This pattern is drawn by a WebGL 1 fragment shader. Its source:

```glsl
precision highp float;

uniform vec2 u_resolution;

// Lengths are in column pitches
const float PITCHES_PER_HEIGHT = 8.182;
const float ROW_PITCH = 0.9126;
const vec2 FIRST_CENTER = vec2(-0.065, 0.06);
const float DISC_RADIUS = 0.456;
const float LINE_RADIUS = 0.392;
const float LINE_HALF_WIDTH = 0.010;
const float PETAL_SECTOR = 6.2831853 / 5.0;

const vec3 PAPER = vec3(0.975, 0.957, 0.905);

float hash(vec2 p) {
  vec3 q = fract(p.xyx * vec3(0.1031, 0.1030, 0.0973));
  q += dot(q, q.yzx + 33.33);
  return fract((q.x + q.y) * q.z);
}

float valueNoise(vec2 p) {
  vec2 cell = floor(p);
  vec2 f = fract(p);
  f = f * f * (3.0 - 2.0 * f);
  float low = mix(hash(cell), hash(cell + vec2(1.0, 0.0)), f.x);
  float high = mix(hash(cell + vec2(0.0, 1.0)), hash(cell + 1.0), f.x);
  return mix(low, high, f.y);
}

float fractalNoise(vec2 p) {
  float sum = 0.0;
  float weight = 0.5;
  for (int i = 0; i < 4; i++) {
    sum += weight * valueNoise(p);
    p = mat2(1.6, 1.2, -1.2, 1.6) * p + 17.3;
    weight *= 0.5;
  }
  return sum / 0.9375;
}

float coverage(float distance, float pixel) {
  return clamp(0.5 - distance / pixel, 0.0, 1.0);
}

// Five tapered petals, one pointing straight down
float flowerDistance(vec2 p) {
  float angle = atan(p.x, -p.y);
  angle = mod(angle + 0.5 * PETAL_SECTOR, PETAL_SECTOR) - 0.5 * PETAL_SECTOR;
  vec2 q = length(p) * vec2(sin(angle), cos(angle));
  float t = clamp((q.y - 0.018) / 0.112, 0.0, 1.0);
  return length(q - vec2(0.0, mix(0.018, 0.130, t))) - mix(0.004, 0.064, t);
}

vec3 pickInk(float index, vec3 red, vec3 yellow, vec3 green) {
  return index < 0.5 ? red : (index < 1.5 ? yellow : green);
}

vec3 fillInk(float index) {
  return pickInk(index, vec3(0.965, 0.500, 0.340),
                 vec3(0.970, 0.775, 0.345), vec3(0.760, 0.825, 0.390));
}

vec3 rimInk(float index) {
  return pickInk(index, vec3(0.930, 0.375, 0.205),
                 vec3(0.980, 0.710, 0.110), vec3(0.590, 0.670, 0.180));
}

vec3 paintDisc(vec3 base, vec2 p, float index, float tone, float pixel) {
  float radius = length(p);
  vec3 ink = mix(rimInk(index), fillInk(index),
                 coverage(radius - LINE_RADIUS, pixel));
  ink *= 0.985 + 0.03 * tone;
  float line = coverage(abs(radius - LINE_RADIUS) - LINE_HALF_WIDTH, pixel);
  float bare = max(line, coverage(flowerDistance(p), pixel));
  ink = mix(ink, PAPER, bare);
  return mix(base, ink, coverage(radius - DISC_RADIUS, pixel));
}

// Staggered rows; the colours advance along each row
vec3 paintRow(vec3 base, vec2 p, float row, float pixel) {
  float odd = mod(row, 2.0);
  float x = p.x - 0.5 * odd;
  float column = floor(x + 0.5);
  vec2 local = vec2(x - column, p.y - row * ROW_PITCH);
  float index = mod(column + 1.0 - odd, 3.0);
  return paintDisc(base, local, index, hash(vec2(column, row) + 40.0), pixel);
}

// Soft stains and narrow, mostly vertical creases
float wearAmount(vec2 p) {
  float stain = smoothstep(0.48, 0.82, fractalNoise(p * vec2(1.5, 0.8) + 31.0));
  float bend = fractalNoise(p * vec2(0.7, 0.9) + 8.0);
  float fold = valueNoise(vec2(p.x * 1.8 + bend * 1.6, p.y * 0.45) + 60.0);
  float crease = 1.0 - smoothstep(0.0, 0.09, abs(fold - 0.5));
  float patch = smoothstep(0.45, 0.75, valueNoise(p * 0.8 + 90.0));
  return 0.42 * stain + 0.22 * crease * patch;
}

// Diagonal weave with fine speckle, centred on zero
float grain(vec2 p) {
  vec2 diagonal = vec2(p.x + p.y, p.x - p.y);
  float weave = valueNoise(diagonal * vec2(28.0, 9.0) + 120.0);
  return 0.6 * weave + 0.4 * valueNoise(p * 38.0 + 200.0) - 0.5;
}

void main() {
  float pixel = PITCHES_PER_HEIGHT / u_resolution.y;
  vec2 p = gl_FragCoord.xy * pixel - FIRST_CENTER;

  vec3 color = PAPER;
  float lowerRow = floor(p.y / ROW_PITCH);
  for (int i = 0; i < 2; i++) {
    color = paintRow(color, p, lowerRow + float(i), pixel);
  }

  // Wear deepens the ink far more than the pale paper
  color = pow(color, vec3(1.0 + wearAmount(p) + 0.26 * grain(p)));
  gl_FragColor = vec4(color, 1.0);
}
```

--

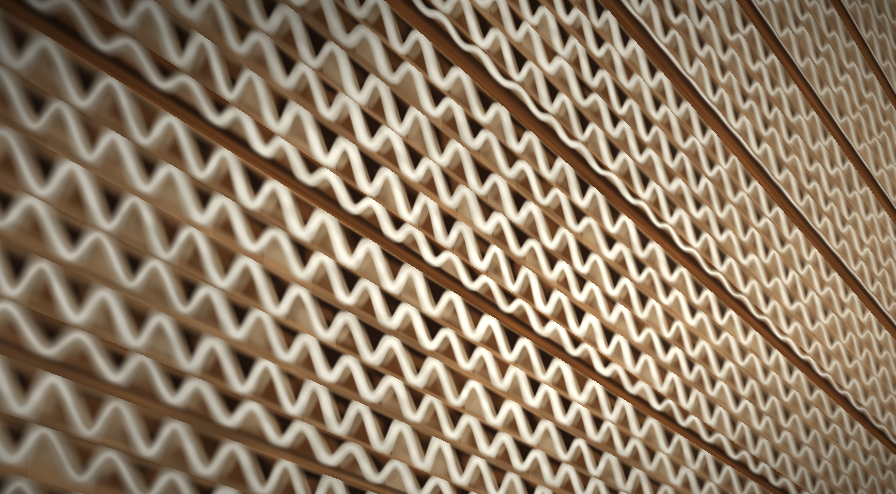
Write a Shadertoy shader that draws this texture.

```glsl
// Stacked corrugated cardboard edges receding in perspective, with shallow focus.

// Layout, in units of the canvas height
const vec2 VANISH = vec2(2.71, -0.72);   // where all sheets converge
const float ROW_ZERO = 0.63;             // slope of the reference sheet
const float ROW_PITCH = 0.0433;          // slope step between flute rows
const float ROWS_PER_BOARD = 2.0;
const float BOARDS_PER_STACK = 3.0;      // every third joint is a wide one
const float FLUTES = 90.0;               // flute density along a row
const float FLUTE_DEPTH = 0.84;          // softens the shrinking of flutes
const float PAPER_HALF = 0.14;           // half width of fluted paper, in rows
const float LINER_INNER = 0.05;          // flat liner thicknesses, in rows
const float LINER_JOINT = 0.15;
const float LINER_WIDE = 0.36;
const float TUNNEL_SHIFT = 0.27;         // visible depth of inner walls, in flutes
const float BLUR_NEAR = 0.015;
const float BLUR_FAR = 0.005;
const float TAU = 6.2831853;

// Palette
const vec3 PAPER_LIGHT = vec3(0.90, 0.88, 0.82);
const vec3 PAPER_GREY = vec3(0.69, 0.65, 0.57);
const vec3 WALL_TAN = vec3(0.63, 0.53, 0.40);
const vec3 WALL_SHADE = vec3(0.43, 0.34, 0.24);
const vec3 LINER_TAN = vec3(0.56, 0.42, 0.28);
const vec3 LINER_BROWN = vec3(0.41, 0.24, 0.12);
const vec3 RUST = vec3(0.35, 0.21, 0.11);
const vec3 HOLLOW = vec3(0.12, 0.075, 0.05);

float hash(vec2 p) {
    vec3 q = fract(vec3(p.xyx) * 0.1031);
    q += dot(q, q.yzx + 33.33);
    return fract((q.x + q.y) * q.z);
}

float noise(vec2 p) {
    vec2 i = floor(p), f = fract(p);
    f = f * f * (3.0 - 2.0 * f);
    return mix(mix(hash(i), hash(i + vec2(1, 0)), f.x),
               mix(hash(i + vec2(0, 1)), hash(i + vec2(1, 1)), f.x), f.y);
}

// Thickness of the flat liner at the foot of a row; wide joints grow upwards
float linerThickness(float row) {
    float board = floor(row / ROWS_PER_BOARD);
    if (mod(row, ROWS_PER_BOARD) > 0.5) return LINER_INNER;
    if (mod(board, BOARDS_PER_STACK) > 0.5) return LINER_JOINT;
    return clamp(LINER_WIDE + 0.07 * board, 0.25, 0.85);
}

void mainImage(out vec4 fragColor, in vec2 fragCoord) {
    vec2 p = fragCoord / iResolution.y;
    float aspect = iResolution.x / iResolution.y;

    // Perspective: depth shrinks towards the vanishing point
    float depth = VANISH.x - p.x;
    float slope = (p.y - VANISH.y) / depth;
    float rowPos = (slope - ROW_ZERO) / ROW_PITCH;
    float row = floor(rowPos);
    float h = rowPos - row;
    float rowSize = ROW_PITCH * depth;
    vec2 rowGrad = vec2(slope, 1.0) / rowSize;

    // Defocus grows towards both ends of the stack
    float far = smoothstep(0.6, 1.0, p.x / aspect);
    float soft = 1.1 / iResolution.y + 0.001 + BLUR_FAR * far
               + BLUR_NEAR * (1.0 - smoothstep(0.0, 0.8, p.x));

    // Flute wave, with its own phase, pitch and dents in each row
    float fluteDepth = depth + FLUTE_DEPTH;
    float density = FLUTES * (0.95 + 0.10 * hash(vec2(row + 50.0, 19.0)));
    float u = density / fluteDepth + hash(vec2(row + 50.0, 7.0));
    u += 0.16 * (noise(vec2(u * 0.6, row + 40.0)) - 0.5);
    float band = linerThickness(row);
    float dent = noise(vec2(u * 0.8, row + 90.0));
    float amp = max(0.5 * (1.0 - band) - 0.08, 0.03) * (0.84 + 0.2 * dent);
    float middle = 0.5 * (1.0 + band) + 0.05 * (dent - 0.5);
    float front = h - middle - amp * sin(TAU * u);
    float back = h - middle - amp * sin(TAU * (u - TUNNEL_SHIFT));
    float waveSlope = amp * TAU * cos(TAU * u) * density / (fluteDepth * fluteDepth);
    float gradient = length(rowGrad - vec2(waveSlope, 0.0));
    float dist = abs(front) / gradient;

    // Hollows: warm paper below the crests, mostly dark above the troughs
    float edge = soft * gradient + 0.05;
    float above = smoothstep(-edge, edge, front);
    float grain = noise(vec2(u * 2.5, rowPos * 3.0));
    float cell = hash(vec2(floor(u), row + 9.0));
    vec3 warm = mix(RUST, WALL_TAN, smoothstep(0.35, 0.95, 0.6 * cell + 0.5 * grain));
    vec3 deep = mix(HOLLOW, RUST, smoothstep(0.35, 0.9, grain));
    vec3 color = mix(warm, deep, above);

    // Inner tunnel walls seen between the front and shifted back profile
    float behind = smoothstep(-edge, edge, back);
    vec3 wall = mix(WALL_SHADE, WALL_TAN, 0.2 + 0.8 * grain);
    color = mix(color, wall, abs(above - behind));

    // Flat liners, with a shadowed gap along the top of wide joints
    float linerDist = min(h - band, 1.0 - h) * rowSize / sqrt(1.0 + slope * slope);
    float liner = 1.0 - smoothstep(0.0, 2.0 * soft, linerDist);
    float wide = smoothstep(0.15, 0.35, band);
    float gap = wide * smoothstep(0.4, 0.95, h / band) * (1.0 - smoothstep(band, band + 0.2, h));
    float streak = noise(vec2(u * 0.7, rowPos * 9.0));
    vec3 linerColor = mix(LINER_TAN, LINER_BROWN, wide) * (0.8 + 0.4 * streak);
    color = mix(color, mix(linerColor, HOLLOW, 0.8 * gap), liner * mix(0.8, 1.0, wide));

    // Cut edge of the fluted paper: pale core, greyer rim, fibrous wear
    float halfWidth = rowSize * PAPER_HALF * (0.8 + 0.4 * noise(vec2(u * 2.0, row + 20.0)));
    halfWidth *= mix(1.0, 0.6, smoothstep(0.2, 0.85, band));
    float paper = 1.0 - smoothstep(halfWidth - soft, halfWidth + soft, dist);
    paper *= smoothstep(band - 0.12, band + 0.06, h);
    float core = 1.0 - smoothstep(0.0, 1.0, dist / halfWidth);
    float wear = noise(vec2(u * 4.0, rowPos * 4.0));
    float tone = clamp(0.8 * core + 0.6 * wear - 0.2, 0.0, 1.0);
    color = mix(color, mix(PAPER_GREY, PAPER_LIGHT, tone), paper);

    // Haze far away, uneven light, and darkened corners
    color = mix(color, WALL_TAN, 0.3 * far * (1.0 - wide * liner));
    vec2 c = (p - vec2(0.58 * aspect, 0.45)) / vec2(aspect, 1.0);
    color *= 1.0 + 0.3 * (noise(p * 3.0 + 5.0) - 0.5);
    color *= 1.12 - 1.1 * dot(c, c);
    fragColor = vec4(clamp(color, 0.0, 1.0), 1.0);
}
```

### What to work on
Tally the lines of the entries that include the word "halfWidth" and give only the total.

### Result for this task
4